The UN refugee agency has said the number of Syrian refugees in Lebanon now exceeds one million, leaving the small host country’s resources depleted and at a "breaking point." Half of the refugees are children.

Syrian refugees in Lebanon
Image: picture alliance/AP Photo

The UNHCR said on Thursday that Lebanon had the world's "highest per capita concentration of refugees" and urgently needed boosts in funding.

A current humanitarian aid appeal for Lebanon was only 13 percent funded, the agency said, adding that 2,500 new refugees entered Lebanon daily – more than one person per minute.

United Nations High Commissioner for Refugees Antonio Guterres said the impact on Lebanon – a small country of 4.5 million people – was "staggering."

The influx had severely stretched Lebanon's health and education sectors as well as its electricity, water and sanitation services. Lebanon had shown "striking generosity" but was "struggling to cope," he said.

Children make up half

Half of the Syrian refugees - living in tented settlements and makeshift shelters (pictured) in Lebanon - are children, according to the UNHCR. Only around 100,000 of them are attending public schools.

The majority of school-aged Syrian refugees in Lebanon lacked schooling, with many forced to work. Girls were often off married young.

Fiery protest

In Beirut, UNHCR regional representative Ninette Kelley said the self-immolation by a Syrian refugee mother in Lebanon last week was a "telling reminder of the consequences of the Syrian emergency."

Mariam al-Khawli is being treated for 70 percent burns to her body after an unexplained cut in aid funding to her family, including her disabled husband and three children suffering from blood ailments.

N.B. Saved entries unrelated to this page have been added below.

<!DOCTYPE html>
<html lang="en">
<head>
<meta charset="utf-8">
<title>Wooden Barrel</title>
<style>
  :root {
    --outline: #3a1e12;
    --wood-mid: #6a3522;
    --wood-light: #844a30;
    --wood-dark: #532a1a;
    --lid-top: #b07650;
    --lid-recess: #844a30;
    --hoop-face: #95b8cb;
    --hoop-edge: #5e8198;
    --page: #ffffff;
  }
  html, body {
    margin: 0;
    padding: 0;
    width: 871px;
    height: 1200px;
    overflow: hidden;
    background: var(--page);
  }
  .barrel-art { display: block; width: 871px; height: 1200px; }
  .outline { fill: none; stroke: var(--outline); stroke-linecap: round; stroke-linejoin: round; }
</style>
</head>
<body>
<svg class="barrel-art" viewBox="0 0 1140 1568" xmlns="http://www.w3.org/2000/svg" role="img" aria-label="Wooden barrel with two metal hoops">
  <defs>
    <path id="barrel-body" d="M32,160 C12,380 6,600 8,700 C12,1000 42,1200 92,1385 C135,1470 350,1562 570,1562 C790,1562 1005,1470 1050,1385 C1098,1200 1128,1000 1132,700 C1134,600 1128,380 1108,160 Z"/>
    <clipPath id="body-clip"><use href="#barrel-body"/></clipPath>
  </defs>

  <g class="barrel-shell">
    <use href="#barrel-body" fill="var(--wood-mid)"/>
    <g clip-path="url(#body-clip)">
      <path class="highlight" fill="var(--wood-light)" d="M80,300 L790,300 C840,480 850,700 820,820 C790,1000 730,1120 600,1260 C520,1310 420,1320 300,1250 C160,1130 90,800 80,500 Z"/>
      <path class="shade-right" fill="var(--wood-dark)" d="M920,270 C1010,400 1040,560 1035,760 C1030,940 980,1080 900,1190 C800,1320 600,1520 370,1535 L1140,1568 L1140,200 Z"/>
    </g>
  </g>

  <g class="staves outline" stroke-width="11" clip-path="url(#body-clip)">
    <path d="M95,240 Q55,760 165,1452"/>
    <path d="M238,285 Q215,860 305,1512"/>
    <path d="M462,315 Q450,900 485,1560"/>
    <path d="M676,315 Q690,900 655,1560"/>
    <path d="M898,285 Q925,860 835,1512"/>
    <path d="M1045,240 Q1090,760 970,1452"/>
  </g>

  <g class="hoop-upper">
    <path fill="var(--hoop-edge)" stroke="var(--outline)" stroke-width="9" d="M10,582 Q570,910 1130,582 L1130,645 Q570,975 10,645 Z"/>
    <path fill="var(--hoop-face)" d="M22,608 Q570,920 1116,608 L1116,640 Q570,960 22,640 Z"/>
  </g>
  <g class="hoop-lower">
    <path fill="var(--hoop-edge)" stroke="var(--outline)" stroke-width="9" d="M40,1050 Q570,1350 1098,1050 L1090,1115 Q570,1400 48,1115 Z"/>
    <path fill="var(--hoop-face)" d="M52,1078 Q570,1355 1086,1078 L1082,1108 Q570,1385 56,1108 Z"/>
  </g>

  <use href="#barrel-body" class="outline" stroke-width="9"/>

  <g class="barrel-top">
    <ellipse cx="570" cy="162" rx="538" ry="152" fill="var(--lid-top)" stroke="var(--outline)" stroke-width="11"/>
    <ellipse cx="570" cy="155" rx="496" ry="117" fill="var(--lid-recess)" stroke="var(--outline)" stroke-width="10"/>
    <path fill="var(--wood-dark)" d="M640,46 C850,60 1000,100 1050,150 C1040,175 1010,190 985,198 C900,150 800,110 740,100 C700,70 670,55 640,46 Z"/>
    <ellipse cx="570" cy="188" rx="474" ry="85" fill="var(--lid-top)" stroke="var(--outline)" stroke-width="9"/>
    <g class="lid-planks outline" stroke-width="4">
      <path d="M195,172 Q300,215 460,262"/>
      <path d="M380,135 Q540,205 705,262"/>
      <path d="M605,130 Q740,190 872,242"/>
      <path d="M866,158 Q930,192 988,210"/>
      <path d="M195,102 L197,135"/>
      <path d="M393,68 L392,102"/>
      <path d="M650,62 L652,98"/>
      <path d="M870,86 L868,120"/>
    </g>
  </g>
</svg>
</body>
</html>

Khawli told Reuters Wednesday: "We got hungry … but they burned my heart before they burned my body. They burned my heart from the inside."

Kelley said UN teams in Lebanon gave aid to the most vulnerable first and made regular checks on families who were not covered.

"We simply do not have enough [funding]," Kelley said.

Syria's three-year civil war has also left some 600,000 refugees registered in Jordan and around 670,000 in Turkey.

Sectarian strains

In a further sign of Lebanon's attempt to cope with the spillover from Syria's war, Lebanese troops moved into a restive Sunni area of the northern Lebanese city of Tripoli on Wednesday.

On Tuesday, the army had entered the adjacent Alawite precinct of Jabal Mohsen.

Syria's conflict has split Lebanon between Alawites who tend to back Syrian President Bashar al-Assad and Sunnis who tend to back those opposing his regime.

Sectarian clashes between fighters of two Tripoli neighborhoods in the Mediterranean port city claimed at least 30 lives in March.

Tripoli residents said Wednesday they hoped the army's bid to cap sectarian tensions would restore a semblance of urban normality.

High toll in 3-year war

According to the Britain-based Syrian Observatory for Human Rights, Syria's three-year civil war has claimed at least 150,000 lives.

It said on Tuesday its death count included more than 51,000 civilians and nearly 8,000 children.

In addition, at least half a million Syrians had been left wounded.

An additional 17,000 people were missing and "tens of thousands" were held in regime prisons, the observatory said.

Aid agencies, including the International Red Cross, have repeatedly called for protected field access for aid deliveries. Forty percent of Syria's hospitals have been destroyed, according to the UN.

Syria's economic output has fallen 45 percent since the uprising's start in 2011.#

ipj/slk (AFP, AP, Reuters)